*** DATASET EXTRACT Section Begins ***

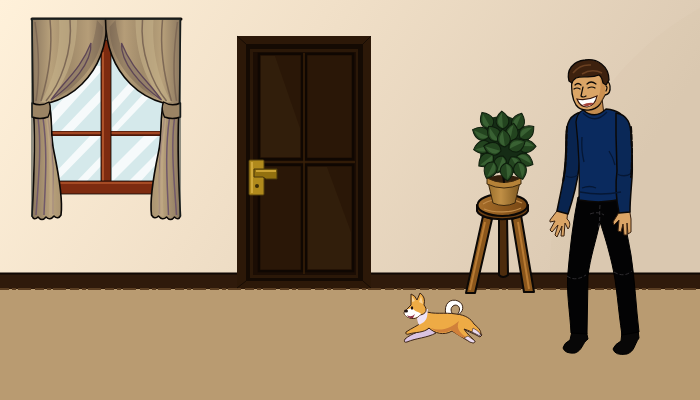
<!DOCTYPE html>
<html lang="en">
<head>
<meta charset="utf-8">
<title>Room with a running dog</title>
<style>
:root{--ink:#0b0806;--floor:#b99b71;--skirting:#2f1a0b;--door:#2c1808;--door-dark:#140a03;--brass:#b08a1c;--frame:#7d2b10;--curtain:#a8916f;--curtain-dark:#6d5a4c;--leaf:#23441f;--leaf-light:#396133;--wood:#8a561c;--skin:#dba566;--sweater:#0a2a5e;--fur:#eeab45}
html,body{margin:0;height:100%;overflow:hidden}
svg{display:block;width:700px;height:400px}
.line{fill:none;stroke:var(--ink);stroke-linecap:round;stroke-linejoin:round}
.inked{stroke:var(--ink);stroke-linejoin:round}
</style>
</head>
<body>
<svg viewBox="0 0 700 400" role="img" aria-label="A smiling man in a room with a running dog, a door, a window and a plant on a stool">
<defs>
<linearGradient id="wall-light" x1="0" y1="0" x2="1" y2="0.25">
<stop offset="0" stop-color="#fff1da"/><stop offset="0.45" stop-color="#f1e0c8"/><stop offset="1" stop-color="#dccab3"/>
</linearGradient>
<linearGradient id="curtain-cloth">
<stop offset="0" stop-color="#8c7860"/><stop offset="0.25" stop-color="#b8a17b"/><stop offset="0.5" stop-color="#a08a6a"/><stop offset="0.75" stop-color="#b59d78"/><stop offset="1" stop-color="#857058"/>
</linearGradient>
<linearGradient id="pot-clay"><stop offset="0" stop-color="#9a6f2c"/><stop offset="0.4" stop-color="#c08f45"/><stop offset="1" stop-color="#7d5720"/></linearGradient>
<linearGradient id="seat-wood"><stop offset="0" stop-color="#a86f2b"/><stop offset="1" stop-color="#744412"/></linearGradient>
<clipPath id="pane-area"><path d="M52 50H160V184H52Z"/></clipPath>
<g id="leaf"><path d="M0 0C-8-3-9-11 0-18C9-11 8-3 0 0Z" fill="var(--leaf)" stroke="#0d1c0c" stroke-width="1"/><path d="M0-1C-6-4-6-10 0-16Z" fill="var(--leaf-light)"/></g>
<g id="curtain">
<path class="inked" d="M32 19H107C107 42 100 66 82 84C73 93 60 100 49 103C53 118 50 135 54 152C59 176 63 200 61 215Q58 220 54 216Q50 221 46 217Q42 222 38 217Q34 221 32 216C34 180 36 140 33 103Z" fill="url(#curtain-cloth)" stroke-width="1.6"/>
<path d="M59 20C61 52 53 82 41 102L48 102C66 84 77 54 77 20Z" fill="#c4af88" opacity=".65"/>
<path d="M103 27C103 53 87 81 55 99C78 78 93 57 97 20Z" fill="var(--curtain-dark)" opacity=".4"/>
<path d="M35 22C39 50 40 76 36 101M50 20C53 50 48 78 41 101M70 20C73 52 60 84 46 101" fill="none" stroke="#7e6956" stroke-width="1.5"/>
<path d="M91 43C92 63 72 85 51 100C66 79 80 70 91 43Z" fill="#95806a" stroke="#5e4656" stroke-width="1.3"/>
<path d="M38 118C42 148 38 184 36 215M43 118C48 152 45 186 44 215M48 118C54 155 53 185 53 214" fill="none" stroke="#70586a" stroke-width="1.5"/>
<path d="M46 118C50 150 50 188 49 216L54 215C55 180 51 140 50 118Z" fill="#c0a987" opacity=".7"/>
<path class="inked" d="M32 103Q41 107 49 102Q52 109 48 117Q40 120 32 117Z" fill="#9b8464" stroke-width="1.4"/>
</g>
</defs>

<g id="room">
<rect width="700" height="276" fill="url(#wall-light)"/>
<path d="M550 276C550 170 590 70 700 8V276Z" fill="#cdb89e" opacity=".15"/>
<rect y="288" width="700" height="112" fill="var(--floor)"/>
<rect y="273" width="700" height="16" fill="var(--skirting)"/>
<path d="M0 273.5H700" stroke="#100804" stroke-width="2"/>
<path d="M0 289H700" stroke="#5b3e22" stroke-width="2" stroke-dasharray="9 3 4 2 13 4"/>
</g>

<g id="window">
<path d="M50 42H162V190H50Z" fill="#d5e9eb"/>
<g clip-path="url(#pane-area)" fill="#fff" opacity=".8">
<path d="M48 116L92 66H106L50 128ZM58 134L104 86V98L70 134ZM112 102L150 60H160L112 114ZM112 128L158 78V88L114 134ZM50 178L90 136H101L54 184ZM76 182L101 156V166L86 182ZM112 168L144 136H158L112 182ZM128 182L160 150V160L140 182Z"/>
</g>
<path d="M50 133.500H162" stroke="#4c1708" stroke-width="5"/>
<path d="M50 133H162" stroke="#a14622" stroke-width="2.500"/>
<rect class="inked" x="101" y="40" width="10" height="144" fill="var(--frame)" stroke-width=".8"/>
<path d="M103 52V181" stroke="#ae5128" stroke-width="2"/>
<rect class="inked" x="54" y="181" width="104" height="13" fill="var(--frame)" stroke-width=".8"/>
<path d="M58 183H156" stroke="#a64b25" stroke-width="2"/>
<path d="M32 19H181" class="line" stroke-width="3"/>
<use href="#curtain"/>
<use href="#curtain" transform="matrix(-1 0 0 1 212.500 0)"/>
<path d="M32 217V19H180V217" fill="none" stroke="#253332" stroke-width="1.500" opacity=".65"/>
</g>

<g id="door">
<rect x="237" y="36" width="134" height="252" fill="var(--door)"/>
<rect x="246" y="44" width="117" height="237" fill="var(--door-dark)"/>
<rect x="250" y="49" width="108" height="229" fill="#2b1808"/>
<rect x="253" y="52" width="103" height="223" fill="#1b0d04"/>
<g fill="#2a1707" stroke="#0f0702" stroke-width="2.500">
<rect x="259" y="54" width="43" height="105"/><rect x="306" y="54" width="47" height="105"/>
<rect x="259" y="165" width="43" height="106"/><rect x="306" y="165" width="47" height="106"/>
</g>
<path d="M261 56H275L300 128V157H261ZM308 167H327L351 232V269H308Z" fill="#3b2611" opacity=".45"/>
<path d="M304 53V274M254 162H355" stroke="#382009" stroke-width="1.500"/>
<path d="M237 36L246 44M371 36L363 44M246 281L237 288M363 281L371 288" stroke="#170c04"/>
<rect x="249" y="160" width="15" height="35" rx="1" fill="var(--brass)" stroke="#54400c"/>
<path d="M252 162V193" stroke="#d0a83a" stroke-width="2"/>
<path d="M254 169H277V179H266L263 177H254Z" fill="#92700f" stroke="#49370a"/>
<path d="M256 171H276" stroke="#cba233" stroke-width="2"/>
<circle cx="257" cy="186" r="2" fill="#3d2d07"/>
</g>

<g id="stool">
<path class="inked" d="M499 214H507L508 275Q503 279 499 275Z" fill="#4d2c0d" stroke-width="2"/>
<path class="inked" d="M483 216L492 219L475 293H466Z" fill="var(--wood)" stroke-width="2"/>
<path class="inked" d="M512 219L521 215L534 292H524Z" fill="var(--wood)" stroke-width="2"/>
<path d="M485 222L470 290M518 222L529 289" stroke="#b97b33" stroke-width="2"/>
<path class="inked" d="M477 205V211C482 222 522 222 528 211V205Z" fill="#6a3e12" stroke-width="2"/>
<ellipse class="inked" cx="502.500" cy="205" rx="25" ry="11" fill="url(#seat-wood)" stroke-width="2"/>
<path d="M483 204C492 198 510 197 522 203M484 209C494 213 512 213 521 208" fill="none" stroke="#c08a48" stroke-width="1.200"/>
</g>

<g id="plant">
<path d="M488 182L493 203Q504 208 515 203L520 182Z" fill="url(#pot-clay)" stroke="#3d280d"/>
<ellipse cx="504" cy="180" rx="17" ry="5" fill="#33200d"/>
<path d="M487 178Q504 187 521 178V184Q504 192 487 184Z" fill="#b58238" stroke="#3d280d"/>
<path d="M504 182C503 170 500 160 493 148M504 180C506 164 510 156 517 146" class="line" stroke-width="2"/>
<path d="M482 133L489 118L505 115L522 122L529 140L526 162L515 173L492 172L480 158Z" fill="#152c15"/>
<g id="foliage">
<use href="#leaf" transform="translate(491 128) rotate(-30)"/><use href="#leaf" transform="translate(503 129) rotate(-4)"/><use href="#leaf" transform="translate(515 130) rotate(22)"/>
<use href="#leaf" transform="translate(489 137) rotate(-66)"/><use href="#leaf" transform="translate(520 138) rotate(50)"/>
<use href="#leaf" transform="translate(499 141) rotate(-35)"/><use href="#leaf" transform="translate(510 141) rotate(12)"/>
<use href="#leaf" transform="translate(491 145) rotate(-105)"/><use href="#leaf" transform="translate(518 146) rotate(91)"/>
<use href="#leaf" transform="translate(501 151) rotate(-74)"/><use href="#leaf" transform="translate(509 149) rotate(64)"/>
<use href="#leaf" transform="translate(493 155) rotate(-128)"/><use href="#leaf" transform="translate(517 156) rotate(118)"/>
<use href="#leaf" transform="translate(503 156) rotate(-160)"/><use href="#leaf" transform="translate(511 157) rotate(150)"/>
<use href="#leaf" transform="translate(494 162) rotate(-155)"/><use href="#leaf" transform="translate(518 162) rotate(165)"/>
<use href="#leaf" transform="translate(505 147) rotate(-8)"/><use href="#leaf" transform="translate(506 163) rotate(175)"/>
</g>
</g>

<g id="dog">
<path d="M446 315C443 303 451 298 458 301C465 304 464 313 457 315C463 308 457 303 453 306C449 309 452 314 455 318Z" fill="#fff" stroke="#3b2415"/>
<path d="M465 318C471 324 478 328 482 335L480 337C473 333 466 331 460 327Z" fill="#e7d5ee" stroke="#3b2415"/>
<path d="M430 328C421 331 412 333 405 339Q403 343 407 342C416 338 427 338 436 333Z" fill="#d9c3e2" stroke="#3b2415"/>
<path d="M424 311C434 315 444 312 456 314C466 315 471 319 474 324C480 329 482 332 480 335C473 333 468 330 464 329C467 334 471 337 475 341Q475 344 470 342C463 338 457 334 452 331C444 336 434 333 429 328C424 333 415 332 409 334Q405 335 406 332C412 328 417 326 421 323Z" fill="var(--fur)" stroke="#3b2415"/>
<path d="M431 328C441 332 451 328 459 321C455 329 461 335 473 341C464 339 457 335 451 330C444 335 435 332 431 328Z" fill="#d0803a"/>
<path d="M468 336L475 341Q475 344 470 342L464 338ZM473 328Q482 333 480 336L472 332Z" fill="#eadaf0" stroke="#3b2415" stroke-width=".6"/>
<path d="M421 310L428 309C427 315 428 318 424 322L419 325C417 320 416 316 418 312Z" fill="#efe2f5"/>
<path d="M411 305L411 294Q415 295 417 300L420 293Q426 297 424 305C428 310 426 314 420 315C417 319 411 320 406 316Q402 313 406 310Z" fill="var(--fur)" stroke="#3b2415"/>
<path d="M412 296V302L415 301ZM421 296L419 302L423 304Z" fill="#f8d39a"/>
<path d="M406 310L412 308C415 312 420 312 421 314C417 319 410 319 406 316Q403 313 406 310Z" fill="#fff"/>
<path d="M407 315Q411 318 415 314L413 318Q409 319 407 315Z" fill="#8d3145"/>
<ellipse cx="406" cy="311" rx="2" ry="1.500" fill="#20120f"/><ellipse cx="412" cy="308" rx="1.200" ry="1.700" fill="#20120f"/>
</g>

<g id="man">
<g id="shoes" fill="#080707" stroke="#000">
<path d="M572 331L586 330L588 339C582 343 583 350 575 353Q565 354 563 348Q564 343 570 340Z"/>
<path d="M622 332L638 330L639 338C634 345 635 351 627 354Q615 356 613 349Q615 344 621 341Z"/>
</g>
<path id="trousers" d="M578 197H621C623 217 628 237 631 255C635 281 636 307 639 332L622 335C618 309 617 285 612 264C608 247 604 234 600 222C596 241 590 258 588 276L587 334L571 333C570 312 566 291 568 272C570 248 573 222 578 197Z" fill="#030304" stroke="#000"/>
<path d="M600 205C599 214 601 220 598 228M567 276Q575 282 586 275M614 272Q624 278 632 271M590 214Q598 211 604 215" fill="none" stroke="#39373a" stroke-width=".8" stroke-dasharray="4 2"/>
<g id="hands" fill="var(--skin)" stroke="#38200e">
<path d="M560 207L568 209L567 219C571 222 570 227 568 229L565 223L564 236L561 236L562 226L557 237L555 235L558 225L552 232L550 230L555 221L550 222L550 220Z"/>
<path d="M620 207L629 207L631 219L631 232L628 234L627 223L627 235L624 235L623 224L621 232L618 231L619 220L614 225L613 222L618 214Z"/>
</g>
<path id="neck" d="M584 99L602 98L604 115Q595 122 585 114Z" fill="#c48c4f" stroke="#38200e"/>
<path id="left-sleeve" class="inked" d="M582 112C570 114 566 123 566 138C566 155 565 169 563 181C561 192 559 201 557 211L568 214C573 199 577 185 579 168L584 126Z" fill="#09244f" stroke-width="1.500"/>
<path id="sweater" class="inked" d="M583 110Q595 120 606 109C616 110 624 114 625 122C622 149 622 176 622 199Q601 204 579 200C580 174 579 150 576 122Q577 113 583 110Z" fill="var(--sweater)" stroke-width="1.300"/>
<path id="right-sleeve" class="inked" d="M616 113C628 115 631 124 631 137C632 151 633 162 632 178C631 192 630 201 630 212L619 213C616 199 615 186 617 171L616 135Z" fill="#0a2857" stroke-width="1.500"/>
<path d="M583 113Q595 125 607 112M580 192Q601 196 621 192M566 176Q572 179 578 175M617 174Q625 178 632 173M582 188Q590 185 596 188M609 151Q613 157 615 165M582 137Q581 150 584 162" fill="none" stroke="#051735" stroke-width="1.300"/>
<path d="M567 127C566 147 567 163 563 182M631 127Q633 155 631 177" class="line" stroke-width="2" stroke-dasharray="5 2"/>
<path id="face" class="inked" d="M572 78C571 88 571 97 576 105C582 113 595 111 600 104L605 95Q611 94 610 86Q609 80 605 82L604 70Q587 66 572 78Z" fill="var(--skin)" stroke-width="1.300"/>
<path d="M600 78C602 91 599 101 590 109Q600 108 605 95V82Z" fill="#bd803f" opacity=".55"/>
<path id="hair" class="inked" d="M569 81C566 70 573 61 585 60C597 58 609 66 609 80L606 85L603 83Q602 77 599 75C590 79 583 75 576 78Q573 80 572 83Z" fill="#3d210e" stroke-width="1.300"/>
<path d="M573 73Q580 64 591 65M582 74Q592 68 602 73" fill="none" stroke="#6a4021" stroke-width="1.500"/>
<path d="M575 85Q578 82 581 85M587 84Q591 80 596 84M574 89Q577 87 580 89M588 88Q592 86 595 88M583 87L581 96Q583 98 586 96M606 86Q608 87 606 91" class="line" stroke-width="1.200"/>
<path id="smile" d="M577 99Q587 101 597 96Q595 106 587 107Q580 107 577 99Z" fill="#fff" stroke="#38180e" stroke-width="1.200"/>
<path d="M582 105Q588 102 594 103Q589 108 582 105Z" fill="#a44137"/>
</g>
</svg>
</body>
</html>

*** DATASET EXTRACT Section Ends ***

» WHAT IS EXPECTED
Which of the lines above include the string "offset"? Pick them out and copy them.

» SOLUTION TO THIS EXERCISE
<stop offset="0" stop-color="#fff1da"/><stop offset="0.45" stop-color="#f1e0c8"/><stop offset="1" stop-color="#dccab3"/>
<stop offset="0" stop-color="#8c7860"/><stop offset="0.25" stop-color="#b8a17b"/><stop offset="0.5" stop-color="#a08a6a"/><stop offset="0.75" stop-color="#b59d78"/><stop offset="1" stop-color="#857058"/>
<linearGradient id="pot-clay"><stop offset="0" stop-color="#9a6f2c"/><stop offset="0.4" stop-color="#c08f45"/><stop offset="1" stop-color="#7d5720"/></linearGradient>
<linearGradient id="seat-wood"><stop offset="0" stop-color="#a86f2b"/><stop offset="1" stop-color="#744412"/></linearGradient>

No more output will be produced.